Upon his return, I got a call from him, red with anger and he wanted his money back. I’m not kidding. His nostrils were flared when I met him at Rabbithole Bistro in Williamsburg.
Well, his videos and promotions went on for a few months on the WBurg website properties. While only mildly effective—so young and new— the 3 months that had elapsed knocked off $2K from the $10K he paid our company nearly a year before.
I gave him a choice. Take $8K now or hire me for the next portion if his adventure. He took me up on taking the next path on his journey. It was a wise choice. I was cash poor at the moment he asked having spent close to $60,000. for outdoor LED TV screens.
I struggled for a few weeks trying to get him to own up to some short term goal. He came back with this two-fold idea:
- He did something called the Brooklyn Fishing Derby. It was a contest of who(m) might catch the largest fish from the East River. Yuck. Catch and release was the policy. • No one should ever have to eat a fish with three or more eyeballs. < no joke).
- He wanted to be a TV celebrity (documentary and journey style) so he could travel where he wanted, do as he pleased, fish, surf, play guitar, anywhere in the world and get paid for doing so.
I agreed to help him with #1 finding him a large Brooklyn beer sponsor ($25K) and then #2. He hired me to get these two things to happen. As a result of my efforts, the short term deal was— I would find a way to make him $60K as a result of my efforts, within the next 12 months. So if it worked, we would be settled up for the remaining $8K he had paid me for the failed Williamsburg TV, kiosk and video project.
Here’s what I did:
First, we designed an entire infrastructure for the sponsorship package he needed to launch The Brooklyn Fishing Derby. This included showing ways that a sponsorship inclusion opportunity would reach a certain number of people in Williamsburg (an ROI). Yes, fishing and beer go together.
We ran with headline: “Urban Anglers – Who Will Be Brooklyn’s Biggest Hooker?”
Secondly, was the TV celebrity idea and getting his travels filmed, broadcast and paid for by whatever network would pick him up when he was ready to escape NY or leave again.

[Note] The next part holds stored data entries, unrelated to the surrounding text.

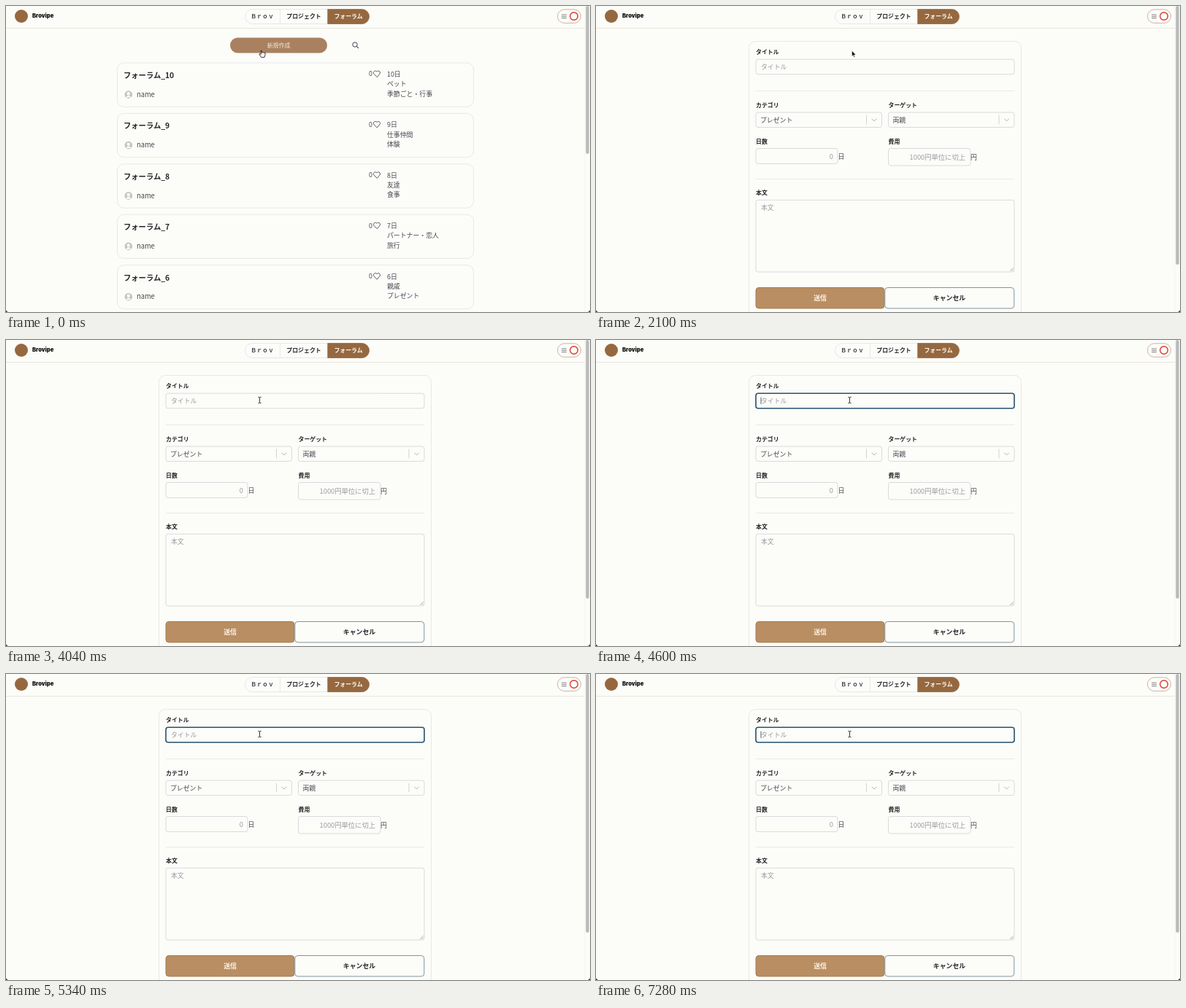
Recreate the animation shown at these times as an HTML page. Size 800 by 420 pixels, loop 8000 ms.

```html
<!DOCTYPE html>
<html lang="ja">
<head>
<meta charset="utf-8">
<style>
html, body { margin: 0; width: 100%; height: 100%; overflow: hidden; background: #fcfcf9; }
svg { display: block; width: 800px; height: 420px; }
text { font-family: "Noto Sans CJK JP", "Noto Sans CJK", sans-serif; white-space: pre; }
</style>
</head>
<body>
<svg id="stage" viewBox="0 0 800 420"></svg>
<script>
const LOOP = 8000;
const PAPER = '#fcfcf9', INK = '#45464f', DARK = '#26262b', HINT = '#9b9ba0';
const LINE = '#e8e8ec', EDGE = '#dadade', BROWN = '#966840';

const rect = (x, y, w, h, r, fill, stroke = 'none', sw = 1) =>
  `<rect x="${x}" y="${y}" width="${w}" height="${h}" rx="${r}" fill="${fill}" stroke="${stroke}" stroke-width="${sw}"/>`;
const path = (d, stroke, sw = 1, fill = 'none') =>
  `<path d="${d}" stroke="${stroke}" stroke-width="${sw}" fill="${fill}" stroke-linecap="round" stroke-linejoin="round"/>`;
const circle = (x, y, r, fill, stroke = 'none', sw = 1) =>
  `<circle cx="${x}" cy="${y}" r="${r}" fill="${fill}" stroke="${stroke}" stroke-width="${sw}"/>`;
// y is the vertical middle of the line
const text = (s, x, y, size, { fill = INK, weight = 400, anchor = 'start', extra = '' } = {}) =>
  `<text x="${x}" y="${y + size * 0.37}" font-size="${size}" font-weight="${weight}" fill="${fill}" text-anchor="${anchor}" ${extra}>${s}</text>`;
const group = (id, body) => `<g id="${id}">${body}</g>`;

function header() {
  const tab = (s, x, fill = DARK) => text(s, x, 14.5, 7.9, { fill, weight: 700, anchor: 'middle' });
  return path('M0 30.5H793', '#ebe7da')
    + circle(21, 14, 9, BROWN)
    + text('Brovipe', 36, 13.3, 7.6, { fill: '#111', weight: 900, extra: 'style="font-family:Inter,sans-serif"' })
    + rect(327.5, 4.5, 170, 20, 10, PAPER, LINE)
    + path('M441 4.5H487.5a10 10 0 0 1 0 20H441Z', BROWN, 0.8, BROWN)
    + path('M375.5 5V24', LINE)
    + tab('Ｂｒｏｖ', 351, INK) + tab('プロジェクト', 408) + tab('フォーラム', 469, '#fff8ee')
    + rect(755.5, 4.8, 32, 18.6, 9.3, PAPER, '#cfb49e')
    + path('M761.5 12H767.5M761.5 14.3H767.5M761.5 16.6H767.5', '#77777c', 0.9)
    + circle(778, 14, 5.3, 'none', '#d8362a', 1.4);
}

function card(n, y, kinds) {
  return rect(152.5, y, 488, 60.3, 9, 'none', LINE)
    + text(`フォーラム_${n}`, 161, y + 17.2, 10.3, { fill: DARK, weight: 700 })
    + circle(167.8, y + 43.6, 5.3, '#c9c2c0')
    + circle(167.8, y + 42.2, 2.2, PAPER)
    + path(`M165 ${y + 47.6}q2.8-4.4 5.6 0`, PAPER, 1.2, PAPER)
    + text('name', 179, y + 43.4, 9.3)
    + text('0', 497, y + 15.2, 8.8)
    + path(`M508 ${y + 19.3}l-3.9-4c-2.3-2.6 1.6-6 3.9-3.1c2.3-2.9 6.2.5 3.9 3.1Z`, INK, 0.9)
    + [`${n}日`, ...kinds].map((s, i) => text(s, 522, y + 15.7 + i * 13.3, 8.9)).join('');
}

function list() {
  const kinds = [['ペット', '季節ごと・行事'], ['仕事仲間', '体験'], ['友達', '食事'],
    ['パートナー・恋人', '旅行'], ['親戚', 'プレゼント']];
  return rect(307, 43.5, 133, 21, 10.5, '#a98160')
    + text('新規作成', 373.5, 54, 7.9, { fill: '#f6e8d8', anchor: 'middle' })
    + circle(478, 53, 3.2, 'none', INK) + path('M480.4 55.4L482.7 57.7', INK, 1.1)
    + kinds.map((k, i) => card(10 - i, 78 + i * 69.4, k)).join('');
}

function form() {
  const label = (s, x, y) => text(s, x, y, 7.9, { fill: DARK, weight: 700 });
  const field = (x, y, w, h) => rect(x, y, w, h, 3, PAPER, EDGE);
  const select = (s, x) => field(x, 146, 172.5, 20.5) + text(s, x + 6, 156.3, 8.9)
    + path(`M${x + 151.5} 150V162`, '#cfcfd2', 0.9)
    + path(`M${x + 159} 155l3 3l3-3`, '#b4b4b8', 1);
  const hint = (s, x, y, size = 8.9, anchor = 'start') => text(s, x, y, size, { fill: HINT, anchor });
  const action = (s, x, fill) => text(s, x, 400.7, 8.9, { fill, weight: 700, anchor: 'middle' });
  return rect(209.5, 48.5, 373, 400, 9, 'none', LINE)
    + label('タイトル', 219, 63) + field(219, 73.2, 354, 20.6) + hint('タイトル', 226, 83.5)
    + path('M219 116.5H573M219 237.5H573', LINE, 0.9)
    + label('カテゴリ', 219, 135.6) + label('ターゲット', 400.5, 135.6)
    + select('プレゼント', 219) + select('両親', 400.5)
    + label('日数', 219, 186) + label('費用', 400.5, 186)
    + field(219, 195.5, 112, 21) + hint('0', 325, 206.3, 9.3, 'end') + text('日', 331.5, 206.3, 8.9)
    + field(400.5, 195.5, 112.5, 23.5) + hint('1000円単位に切上', 506, 207.5, 9.3, 'end') + text('円', 513, 207.5, 8.9)
    + label('本文', 219, 256.3) + field(219, 266.3, 354, 98.7) + hint('本文', 226, 276.8)
    + path('M567.5 363.5l4-4M570 363.5l1.5-1.5', '#8d8d90', 0.7)
    + rect(219, 386.5, 176, 28.5, 4, '#b98e62', '#a87c50')
    + rect(395.8, 386.5, 177, 28.5, 4, PAPER, '#7f959e')
    + action('送信', 307, '#fff6ea') + action('キャンセル', 484, DARK);
}

const hand = path('M-1.2-4v5l-1.6-1.1q-1.4.3-.5 1.5l2.5 3.5h4.3l1-3.3v-2.7q-1-.9-1.7 0q-.8-1.1-1.7-.3q-.7-.8-1.3-.1v-2.5q-.5-.9-1 0Z', '#222', 0.9, '#fff');
const arrow = path('M0-4v7.6l1.8-1.6l1.2 2.8l1.2-.5l-1.2-2.7h2.4Z', '#fff', 0.5, '#111');
const beam = path('M-1.7-4.2q1.7 0 1.7 1q0-1 1.7-1M0-3.2V3.2M-1.7 4.2q1.7 0 1.7-1q0 1 1.7 1', '#222', 0.9);

const stage = document.getElementById('stage');
stage.innerHTML = rect(0, 0, 800, 420, 0, PAPER)
  + group('list', list()) + group('form', form())
  + group('focus', rect(219, 73.2, 354, 20.6, 3, 'none', '#2a556e', 1.6))
  + group('caret', path('M226 79V87.5', '#333', 0.8))
  + header()
  + path('M793 0V420', '#efefec', 0.7)
  + '<rect id="thumb" x="794.3" y="0" width="4.4" rx="2.2" fill="#bababa"/>'
  + path('M0 420v-3q.4 2.6 3 3ZM800 420v-3q-.4 2.6-3 3Z', 'none', 0, '#222')
  + group('cursor', group('hand', hand) + group('arrow', arrow) + group('beam', beam));

const $ = id => document.getElementById(id);
const show = (id, on) => $(id).setAttribute('visibility', on ? 'visible' : 'hidden');

function draw(t) {
  const onForm = t >= 1960;
  const p = Math.min(1, Math.max(0, (t - 3620) / 300));
  const glide = p * p * (3 - 2 * p);
  const y = 65.5 + 17 * glide;
  const overField = y > 75;
  show('list', !onForm);
  show('form', onForm);
  show('focus', t >= 4460);
  show('caret', (t >= 4460 && t < 5300) || t >= 7280);
  show('hand', !onForm);
  show('arrow', onForm && !overField);
  show('beam', overField);
  $('thumb').setAttribute('height', onForm ? 355 : 203);
  $('cursor').setAttribute('transform', `translate(${350.5 - 3 * glide} ${y})`);
}

const start = performance.now();
function tick() {
  draw((performance.now() - start) % LOOP);
  requestAnimationFrame(tick);
}
tick();
</script>
</body>
</html>
```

I enrolled two other local Wburg experts to help with this: Lori Manning (she brought Ben to the title sponsor) and Rev. Spyro Poulos got Ben a TV program on Fx.
Spyro is an old high school nemesis of mine and an absolute mastermind of understanding Pop Culture, the structural and strategic components of the Advertising world and all the indy parts needed for a corporate sponsorship program. He happene to have an “in” at Fx.
Spyro set him up with his first Pilot program on PlumTV. Ben’s salary the first year was well into $45K range.
In two months, his total was $25K and $45K = $70K. These projects were parlayed to get his own TV show on the Cooking Channel called “Hook, Line and Dinner”.
Here’s Ben again as Dr. Claw,
the illegal lobsta roll
of Greenpoint | Brooklyn.
You can probably still get his awesome Greenpoint lobsta rolls if you call his cell. You have to wait around the corner by the rad wall and it’s cash only for the lobster roll handoff. Someone looking like this photo above will hand you a bag with the amount of lobsta rolls you ordered—please have exactly change only.
You’d only have to meet Ben once to know that he was destined to be on TV. Not only that but, he’s the type of guy who makes you feel more valuable about yourself by being in his company.
* * *
You already know
“It’s not what you know. It’s who you know.”
It’s like that. Some people have all the fixins for media stardom. Personally, I’m not that guy. I’m that producer guy that gets the job done. I’m always behind the curtain.
What’s new, Hollywood?
When we say…
BinkNyc transforms a company into a culture,
grows businesses into movements,
improving peoples’ lives.
We mean it.
[ Hey Ben, When you see this,
call Spyro and thank him
for the PlumTV gig. ]